With the excavation of the Borre mound, the connection between Viking Age sea travel and the living shipbuilding tradition was made, and ethnography – or folk life studies – began to make a contribution to the visual perception of a Viking ship. Another group of sources – illustrations in the form of the Gotlandic picture stones – were discovered at the same time and a long-term process was initiated leading to their virtual complete publication in 1941.

In 1912, the prominent Swedish philologist Hjalmar Falk presented his studies of the maritime words and terms surviving in poems and saga texts. This work was followed up between 1951 and 1982 by his compatriot Bertil Sandahl's studies of the heavily Scandinavian influenced maritime linguistic treasures in medieval English sources. Accordingly, a very large part of the etymological evidence was presented and the research field concerning seafaring in Viking times opened up across the whole of its width, with the exploitation of sources from archaeology, history, iconography, etymology and ethnography.

During the course of the 20th century and into the new millennium, this research has been constantly refined, revised and rewritten and had enjoyed the privilege of the continued attention of professional researchers.

Other important excavations

The excavation of the Tune, Gokstad and Oseberg ships provided an insight into the shipbuilding of the early Viking Age. As soon as these ships were analysed it became clear that the vessels of the Late Viking Age must have had a different appearance.

The excavation of the Ladby ship in 1934-36 provided the first impression of the long, slender vessels, which we today refer to as longships. And with the excavation of the longships from Skuldelev, Hedeby and Roskilde, between 1962 and 1997, this type has become just as well known as the early Viking vessels. Since 1963, a new facet has been added to research into the long ships – that of experimental archaeology. That was the year in which the first full-scale reconstruction of the Ladby ship was built, with the aim of investigating the vessel’s sailing attributes. Several further reconstructions, based on Skuldelev 5, followed in subsequent years.

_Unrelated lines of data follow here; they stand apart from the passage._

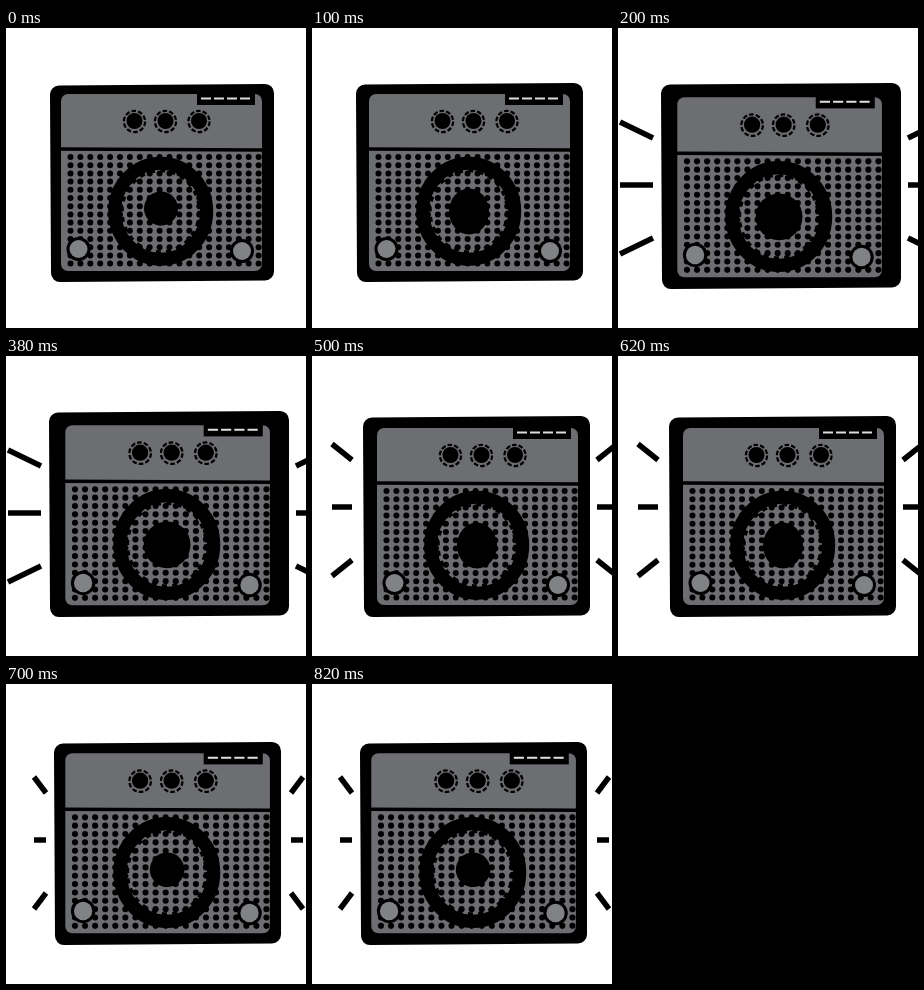
Write an HTML page with a canvas that moves like this. It is 300 px wide and 300 px high and loops after 0.9 s.

```html
<!DOCTYPE html>
<html>
<head>
<meta charset="utf-8">
<style>
html, body { margin: 0; height: 100%; overflow: hidden; background: #fff; }
canvas { display: block; width: 100vw; height: 100vh; }
</style>
</head>
<body>
<canvas width="300" height="300"></canvas>
<script>
const ctx = document.querySelector('canvas').getContext('2d');
const GREY = '#6d6e71';
const LOOP = 900;

// The cabinet jumps between held poses: outer box, then shift and scale of its front.
const poses = [
  { until: 100, box: [44, 56, 224, 198], shift: [0, 0], scale: 1 },
  { until: 200, box: [44, 55, 227, 199], shift: [2, 0], scale: 1 },
  { until: 500, box: [43, 55, 240, 206], shift: [3.3, 2], scale: 1.018, rays: { left: 35, right: 290, y: 157, length: 33 } },
  { until: 700, box: [51, 60, 227, 201], shift: [10, 6], scale: 1, rays: { left: 40, right: 285, y: 151, length: 20 } },
  { until: LOOP, box: [48, 58, 227, 203], shift: [3.3, 2], scale: 1.018, rays: { left: 40, right: 285, y: 156, length: 12 } }
];

function disc(x, y, rx, fill = '#000', ry = rx) {
  ctx.beginPath();
  ctx.ellipse(x, y, rx, ry, 0, 0, Math.PI * 2);
  ctx.fillStyle = fill;
  ctx.fill();
}

function ring(x, y, rx, ry, width, dash = []) {
  ctx.beginPath();
  ctx.ellipse(x, y, rx, ry, 0, 0, Math.PI * 2);
  ctx.lineWidth = width;
  ctx.setLineDash(dash);
  ctx.stroke();
  ctx.setLineDash([]);
}

function line(x1, y1, x2, y2, width) {
  ctx.beginPath();
  ctx.moveTo(x1, y1);
  ctx.lineTo(x2, y2);
  ctx.lineWidth = width;
  ctx.stroke();
}

function drawBody(x, y, w, h) {
  const r = 9;
  ctx.beginPath();
  ctx.moveTo(x + r, y + r + 1.5);
  ctx.lineTo(x + w - r, y + r);
  ctx.lineTo(x + w - r, y + h - r - 1.5);
  ctx.lineTo(x + r + 1, y + h - r);
  ctx.closePath();
  ctx.lineWidth = 2 * r;
  ctx.lineJoin = 'round';
  ctx.fillStyle = '#000';
  ctx.fill();
  ctx.stroke();
}

function drawFront(coneX, coneY) {
  ctx.fillStyle = GREY;
  ctx.beginPath();
  ctx.roundRect(55, 66, 201, 177, 7);
  ctx.fill();
  line(54, 121, 257, 122, 3.5);

  for (let y = 129; y < 240; y += 8.2)
    for (let x = 64.5; x < 254; x += 9.9) disc(x, y, 3);

  ctx.fillStyle = '#000';
  ctx.fillRect(191, 65, 58, 12);
  ctx.strokeStyle = '#ddd';
  for (let i = 0; i < 4; i++) line(195 + i * 13, 70.5, 205 + i * 13, 70.5, 2);
  ctx.strokeStyle = '#000';

  for (const x of [128.5, 159.5, 193]) {
    disc(x, 93, 8);
    ring(x, 93.5, 10.6, 10.6, 2.2, [4.6, 2.06]);
  }

  ring(154.7, 183.3, 46, 48, 13);
  ring(154.7, 183.3, 38.5, 40.5, 3, [5, 5.3]);
  disc(155, 172 + coneY / 2, coneX, '#000', coneY);

  for (const [x, y] of [[72.5, 221], [236, 223]]) {
    disc(x, y, 12);
    disc(x, y, 9, '#808285');
  }
}

// Three rays on each side, fanning outwards.
function drawRays({ left, right, y, length }) {
  for (const k of [-1, 0, 1]) {
    const start = y + 50 * k + 3 * k * k, end = start + 16 * k;
    line(left, start, left - length, end, 5.5);
    line(right, start, right + length, end, 5.5);
  }
}

function draw(time) {
  const index = poses.findIndex(p => time % LOOP < p.until);
  const { box, shift, scale, rays } = poses[index];
  const coneX = 23 - 3 * Math.abs(index - 2);
  const coneY = Math.min(23, 2 * coneX - 17);

  ctx.clearRect(0, 0, 300, 300);
  ctx.strokeStyle = '#000';
  drawBody(...box);
  ctx.save();
  ctx.translate(...shift);
  ctx.scale(scale, scale);
  drawFront(coneX, coneY);
  ctx.restore();
  if (rays) drawRays(rays);
}

function tick() {
  draw(performance.now());
  requestAnimationFrame(tick);
}
tick();
</script>
</body>
</html>
```
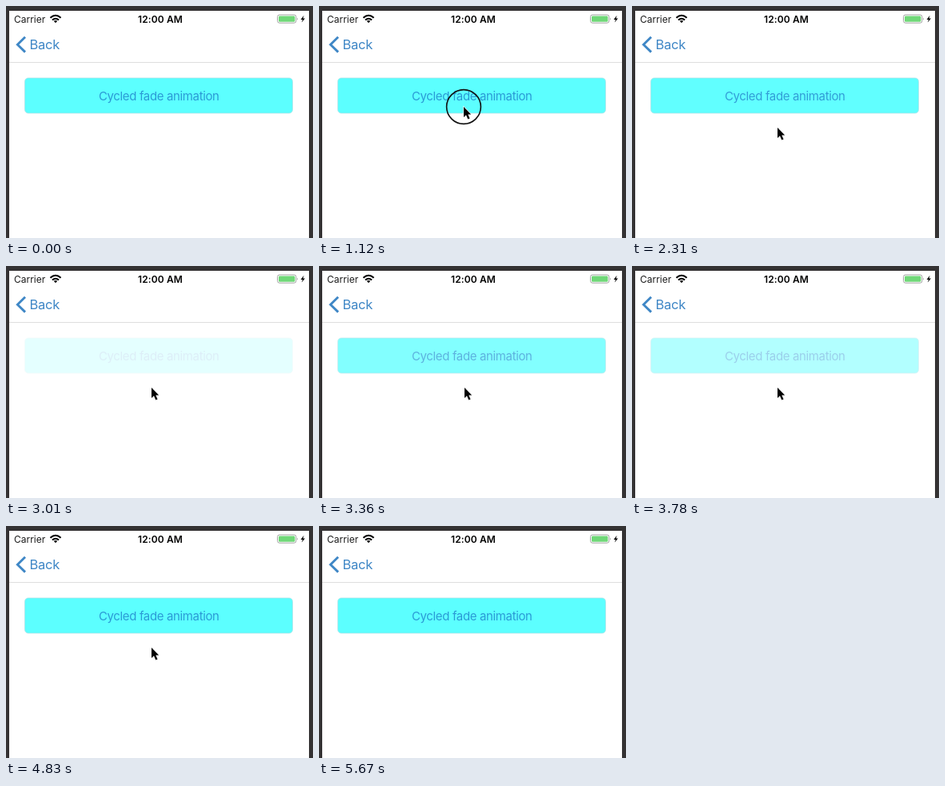
Recreate the animation shown at these times as an HTML page. Size 384 by 290 pixels, loop 5740 ms.

```html
<!DOCTYPE html>
<html lang="en">
<head>
<meta charset="utf-8">
<title>Cycled fade</title>
<style>
  html, body { margin: 0; width: 100%; height: 100%; overflow: hidden; background: #343233; }
  svg { display: block; width: 384px; height: 290px; }
  text { font-family: Inter, Roboto, sans-serif; }
</style>
</head>
<body>
<svg viewBox="0 0 384 290">
  <rect width="384" height="290" fill="#343233"/>
  <rect x="4" y="6" width="375" height="284" fill="#fff"/>
  <rect x="4" y="70" width="375" height="1" fill="#dedede"/>

  <!-- status bar -->
  <text x="10" y="20.7" font-size="12" fill="#1c1c1c">Carrier</text>
  <g fill="none" stroke="#000" stroke-width="2">
    <path d="M55.4 14.8Q62 8.8 68.6 14.8"/>
    <path d="M57.9 17.5Q62 13.9 66.1 17.5"/>
  </g>
  <path d="M59.8 18.8Q62 17 64.2 18.8L62 21.2Z"/>
  <text x="193" y="20.6" font-size="12" font-weight="600" text-anchor="middle" letter-spacing=".1">12:00 AM</text>
  <rect x="339.5" y="11" width="23.4" height="10.2" rx="2.6" fill="#fff" stroke="#a3a3a3"/>
  <rect x="341" y="12.5" width="20.4" height="7.2" rx="1.3" fill="#70d878"/>
  <path d="M364.2 14.4Q366 16.1 364.2 17.8Z" fill="#999"/>
  <path d="M372.6 11.8L368.6 16.9H371L369.8 20.6L374 15.4H371.5Z"/>

  <!-- navigation bar -->
  <path d="M24 38.8L14.4 48.2L24 57.6" fill="none" stroke="#3f87c6" stroke-width="2.9"/>
  <text x="29.6" y="54" font-size="16.5" letter-spacing="-.3" fill="#3f87c6">Back</text>

  <g id="button">
    <rect x="23.5" y="90" width="335" height="44" rx="4.5" fill="#5cffff" stroke="#a9dfe4" stroke-opacity=".7"/>
    <text x="191.3" y="118" font-size="15" letter-spacing="-.36" text-anchor="middle" fill="#2b9ad6">Cycled fade animation</text>
  </g>

  <circle id="ring" r="21.4" fill="none" stroke="#111" stroke-width="1.6"/>
  <path id="arrow" d="M0 0V13L3 10.3L5.3 15.6L7.6 14.6L5.3 9.4H9.2Z" stroke="#fff" stroke-width="1.2" paint-order="stroke"/>
</svg>
<script>
const LOOP = 5740;
const PRESS = [1050, 1225];

// [time, opacity]
const fade = [[0, 1], [1225, 1], [1785, 0], [2330, 1], [2920, 0], [3500, 1], [4025, 0], [4545, 1], [LOOP, 1]];

// [time, x, y] of the pointer tip
const path = [
  [0, 200, 296], [70, 199, 287], [800, 181, 126], [1260, 181, 126],
  [1900, 182, 152], [4900, 182, 152], [5530, 199, 279], [5660, 202, 296], [LOOP, 202, 296]
];

const el = id => document.getElementById(id);
const button = el('button'), ring = el('ring'), arrow = el('arrow');
const linear = p => p;
const smooth = p => p * p * (3 - 2 * p);

function sample(keys, t, ease) {
  let i = 1;
  while (i < keys.length - 1 && keys[i][0] <= t) i++;
  const a = keys[i - 1], b = keys[i];
  const p = ease((t - a[0]) / (b[0] - a[0]));
  return a.slice(1).map((v, k) => v + (b[k + 1] - v) * p);
}

function draw(t) {
  const [x, y] = sample(path, t, t > 4900 ? linear : smooth);
  const place = `translate(${x.toFixed(2)} ${y.toFixed(2)})`;
  arrow.setAttribute('transform', place);
  ring.setAttribute('transform', place);
  ring.style.display = t >= PRESS[0] && t < PRESS[1] ? '' : 'none';
  button.setAttribute('opacity', sample(fade, t, linear)[0].toFixed(3));
}

const start = performance.now();
function tick() {
  draw((performance.now() - start) % LOOP);
  requestAnimationFrame(tick);
}
tick();
</script>
</body>
</html>
```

In 1990, the Viking Ship Museum in Roskilde began building its first reconstruction of a longship which was similarly based in Skuldelev 5 and, in so doing, brought experimental long ship archaeology within a professional framework. The building, in 2000-2004, of the Skuldelev 2 reconstruction the Sea Stallion from Glendalough, and the vessel's subsequent sea trials, constitute the most comprehensive project of this nature to date.